(Record set begins)

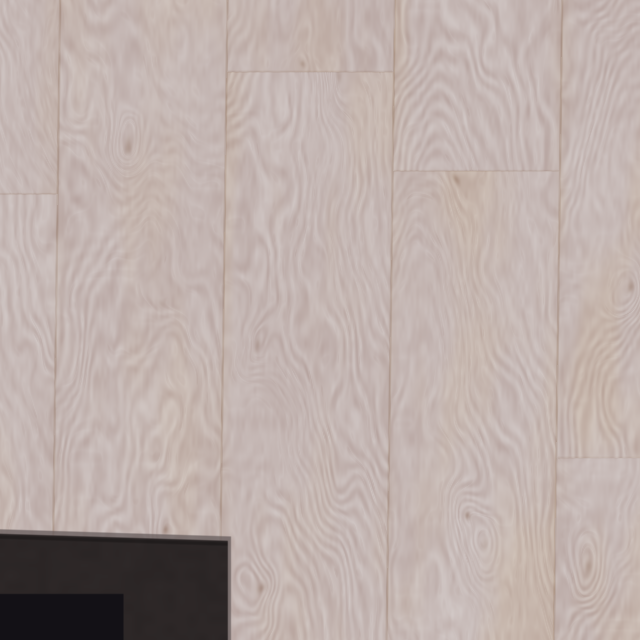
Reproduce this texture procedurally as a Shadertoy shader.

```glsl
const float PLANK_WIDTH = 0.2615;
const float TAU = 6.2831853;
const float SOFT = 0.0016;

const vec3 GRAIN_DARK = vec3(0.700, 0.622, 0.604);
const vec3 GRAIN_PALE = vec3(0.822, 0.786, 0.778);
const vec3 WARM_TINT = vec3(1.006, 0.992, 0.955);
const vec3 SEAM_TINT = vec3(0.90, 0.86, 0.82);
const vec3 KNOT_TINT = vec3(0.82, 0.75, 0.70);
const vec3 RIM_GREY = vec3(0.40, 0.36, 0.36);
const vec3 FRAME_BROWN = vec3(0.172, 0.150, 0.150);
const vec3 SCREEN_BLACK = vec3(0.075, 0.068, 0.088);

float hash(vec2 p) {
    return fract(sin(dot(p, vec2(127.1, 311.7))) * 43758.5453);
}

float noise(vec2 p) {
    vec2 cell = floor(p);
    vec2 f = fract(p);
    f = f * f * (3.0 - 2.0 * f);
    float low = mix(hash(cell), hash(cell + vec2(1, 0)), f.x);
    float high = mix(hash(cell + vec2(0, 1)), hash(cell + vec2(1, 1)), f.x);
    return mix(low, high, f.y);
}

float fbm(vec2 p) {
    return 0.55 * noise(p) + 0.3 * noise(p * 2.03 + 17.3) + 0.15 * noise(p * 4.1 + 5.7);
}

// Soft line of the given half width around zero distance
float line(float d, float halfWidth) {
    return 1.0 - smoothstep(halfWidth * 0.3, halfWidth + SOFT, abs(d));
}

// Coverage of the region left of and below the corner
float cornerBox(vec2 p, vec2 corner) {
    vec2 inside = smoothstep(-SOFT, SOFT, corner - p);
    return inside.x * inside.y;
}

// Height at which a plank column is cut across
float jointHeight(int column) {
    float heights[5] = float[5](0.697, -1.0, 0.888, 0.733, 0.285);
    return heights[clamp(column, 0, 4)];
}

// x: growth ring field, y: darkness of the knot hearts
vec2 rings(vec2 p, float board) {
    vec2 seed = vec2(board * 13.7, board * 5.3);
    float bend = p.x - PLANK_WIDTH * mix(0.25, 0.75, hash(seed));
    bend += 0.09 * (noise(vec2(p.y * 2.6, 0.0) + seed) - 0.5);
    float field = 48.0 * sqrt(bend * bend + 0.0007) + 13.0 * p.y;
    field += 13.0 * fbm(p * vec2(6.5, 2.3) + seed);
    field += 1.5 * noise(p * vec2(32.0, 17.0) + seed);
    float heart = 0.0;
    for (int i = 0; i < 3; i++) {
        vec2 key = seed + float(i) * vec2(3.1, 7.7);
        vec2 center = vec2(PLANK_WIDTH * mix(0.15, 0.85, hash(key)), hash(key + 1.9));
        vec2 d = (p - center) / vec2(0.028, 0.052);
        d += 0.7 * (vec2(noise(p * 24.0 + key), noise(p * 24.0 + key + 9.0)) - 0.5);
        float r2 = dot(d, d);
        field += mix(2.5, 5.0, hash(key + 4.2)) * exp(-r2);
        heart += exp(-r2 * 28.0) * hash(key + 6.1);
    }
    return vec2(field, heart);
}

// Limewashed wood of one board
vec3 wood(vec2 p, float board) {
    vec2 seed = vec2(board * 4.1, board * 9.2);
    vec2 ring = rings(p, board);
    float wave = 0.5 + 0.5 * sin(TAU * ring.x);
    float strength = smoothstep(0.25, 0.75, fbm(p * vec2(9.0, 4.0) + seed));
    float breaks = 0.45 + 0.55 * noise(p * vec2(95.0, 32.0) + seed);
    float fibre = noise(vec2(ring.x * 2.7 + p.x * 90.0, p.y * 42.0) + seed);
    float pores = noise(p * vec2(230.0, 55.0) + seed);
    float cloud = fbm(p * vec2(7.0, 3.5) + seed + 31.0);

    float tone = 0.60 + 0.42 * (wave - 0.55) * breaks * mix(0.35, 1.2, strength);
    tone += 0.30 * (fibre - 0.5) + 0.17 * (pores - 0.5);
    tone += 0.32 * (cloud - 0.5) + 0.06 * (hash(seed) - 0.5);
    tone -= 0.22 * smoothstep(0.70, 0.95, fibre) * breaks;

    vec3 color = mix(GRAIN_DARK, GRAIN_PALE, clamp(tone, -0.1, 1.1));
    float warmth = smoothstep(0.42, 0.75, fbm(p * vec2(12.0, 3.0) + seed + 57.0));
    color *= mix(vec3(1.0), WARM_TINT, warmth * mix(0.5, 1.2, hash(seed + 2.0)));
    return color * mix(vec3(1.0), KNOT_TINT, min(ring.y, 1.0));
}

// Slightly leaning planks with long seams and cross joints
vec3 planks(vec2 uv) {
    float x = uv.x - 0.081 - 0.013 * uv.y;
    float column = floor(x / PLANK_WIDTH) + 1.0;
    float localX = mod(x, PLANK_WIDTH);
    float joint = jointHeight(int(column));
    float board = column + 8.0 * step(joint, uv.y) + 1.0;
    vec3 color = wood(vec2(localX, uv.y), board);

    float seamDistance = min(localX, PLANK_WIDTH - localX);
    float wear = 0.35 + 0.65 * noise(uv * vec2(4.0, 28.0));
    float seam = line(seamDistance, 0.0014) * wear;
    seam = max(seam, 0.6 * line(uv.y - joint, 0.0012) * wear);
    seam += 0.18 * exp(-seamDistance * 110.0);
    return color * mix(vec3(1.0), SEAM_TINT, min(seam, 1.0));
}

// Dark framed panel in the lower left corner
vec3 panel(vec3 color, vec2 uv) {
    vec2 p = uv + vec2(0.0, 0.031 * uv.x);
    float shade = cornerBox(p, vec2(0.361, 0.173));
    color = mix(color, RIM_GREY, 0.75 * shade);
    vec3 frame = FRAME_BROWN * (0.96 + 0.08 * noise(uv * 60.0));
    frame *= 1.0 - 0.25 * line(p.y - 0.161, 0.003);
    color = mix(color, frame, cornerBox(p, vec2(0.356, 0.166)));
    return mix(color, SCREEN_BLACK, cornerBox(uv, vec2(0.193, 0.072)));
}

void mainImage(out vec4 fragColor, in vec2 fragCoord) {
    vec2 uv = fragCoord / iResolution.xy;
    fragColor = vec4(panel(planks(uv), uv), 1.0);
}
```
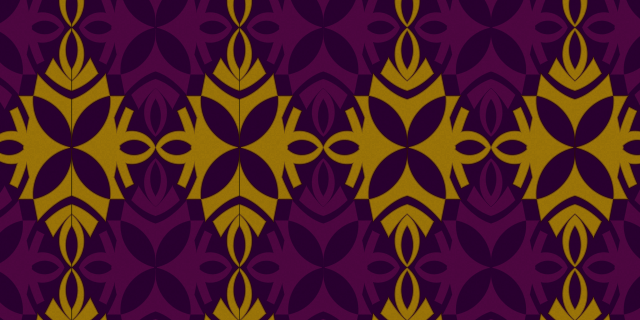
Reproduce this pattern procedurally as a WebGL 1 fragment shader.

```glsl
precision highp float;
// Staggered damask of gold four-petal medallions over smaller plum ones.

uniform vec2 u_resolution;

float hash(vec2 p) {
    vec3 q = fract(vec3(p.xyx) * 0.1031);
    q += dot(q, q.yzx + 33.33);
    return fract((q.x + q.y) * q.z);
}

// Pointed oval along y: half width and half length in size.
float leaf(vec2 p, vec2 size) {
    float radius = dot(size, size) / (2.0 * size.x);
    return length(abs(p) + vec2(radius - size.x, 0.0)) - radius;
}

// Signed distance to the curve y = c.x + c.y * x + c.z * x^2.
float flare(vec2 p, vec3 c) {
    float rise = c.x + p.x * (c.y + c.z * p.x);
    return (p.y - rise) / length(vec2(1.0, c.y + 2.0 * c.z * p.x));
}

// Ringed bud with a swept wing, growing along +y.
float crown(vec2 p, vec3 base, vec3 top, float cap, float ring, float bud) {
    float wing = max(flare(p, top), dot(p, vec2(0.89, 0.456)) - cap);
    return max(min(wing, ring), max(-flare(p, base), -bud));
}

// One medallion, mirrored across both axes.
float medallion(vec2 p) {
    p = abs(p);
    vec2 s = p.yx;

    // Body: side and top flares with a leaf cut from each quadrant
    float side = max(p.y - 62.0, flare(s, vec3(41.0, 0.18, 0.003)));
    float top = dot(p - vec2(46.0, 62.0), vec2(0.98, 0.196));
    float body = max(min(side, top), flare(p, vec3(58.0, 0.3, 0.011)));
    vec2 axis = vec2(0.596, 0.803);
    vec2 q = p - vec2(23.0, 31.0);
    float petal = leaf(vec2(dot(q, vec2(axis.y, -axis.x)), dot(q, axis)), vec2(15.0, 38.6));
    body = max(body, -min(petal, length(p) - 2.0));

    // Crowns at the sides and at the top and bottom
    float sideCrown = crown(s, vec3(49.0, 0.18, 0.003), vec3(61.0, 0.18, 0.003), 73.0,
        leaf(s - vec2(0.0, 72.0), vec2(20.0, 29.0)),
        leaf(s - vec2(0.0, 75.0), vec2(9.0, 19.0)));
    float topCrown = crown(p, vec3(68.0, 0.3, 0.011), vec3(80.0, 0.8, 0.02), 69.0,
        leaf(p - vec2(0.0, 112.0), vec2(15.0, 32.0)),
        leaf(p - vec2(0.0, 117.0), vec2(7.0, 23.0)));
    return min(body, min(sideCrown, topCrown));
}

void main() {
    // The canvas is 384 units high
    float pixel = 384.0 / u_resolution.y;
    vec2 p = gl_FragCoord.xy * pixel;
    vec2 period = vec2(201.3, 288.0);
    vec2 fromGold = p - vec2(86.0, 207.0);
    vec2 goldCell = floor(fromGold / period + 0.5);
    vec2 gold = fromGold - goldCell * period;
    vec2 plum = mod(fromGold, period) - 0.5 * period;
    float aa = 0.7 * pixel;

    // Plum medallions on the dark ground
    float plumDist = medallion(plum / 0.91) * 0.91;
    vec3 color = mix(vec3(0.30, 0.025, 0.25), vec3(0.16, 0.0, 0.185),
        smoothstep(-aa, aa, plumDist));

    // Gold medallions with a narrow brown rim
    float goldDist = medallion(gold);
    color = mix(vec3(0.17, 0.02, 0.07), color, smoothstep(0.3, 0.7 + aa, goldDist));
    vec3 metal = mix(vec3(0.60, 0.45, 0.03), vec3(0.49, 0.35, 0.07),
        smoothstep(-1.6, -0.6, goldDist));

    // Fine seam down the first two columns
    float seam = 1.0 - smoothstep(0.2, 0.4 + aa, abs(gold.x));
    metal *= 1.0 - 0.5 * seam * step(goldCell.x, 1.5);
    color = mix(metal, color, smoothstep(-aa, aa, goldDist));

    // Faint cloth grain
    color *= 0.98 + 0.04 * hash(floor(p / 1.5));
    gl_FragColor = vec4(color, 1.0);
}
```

(Record set ends)

**Problem statement**
Go through the material line by line and state how many lines hold "localX", with no other words.

**Solution to this task**
3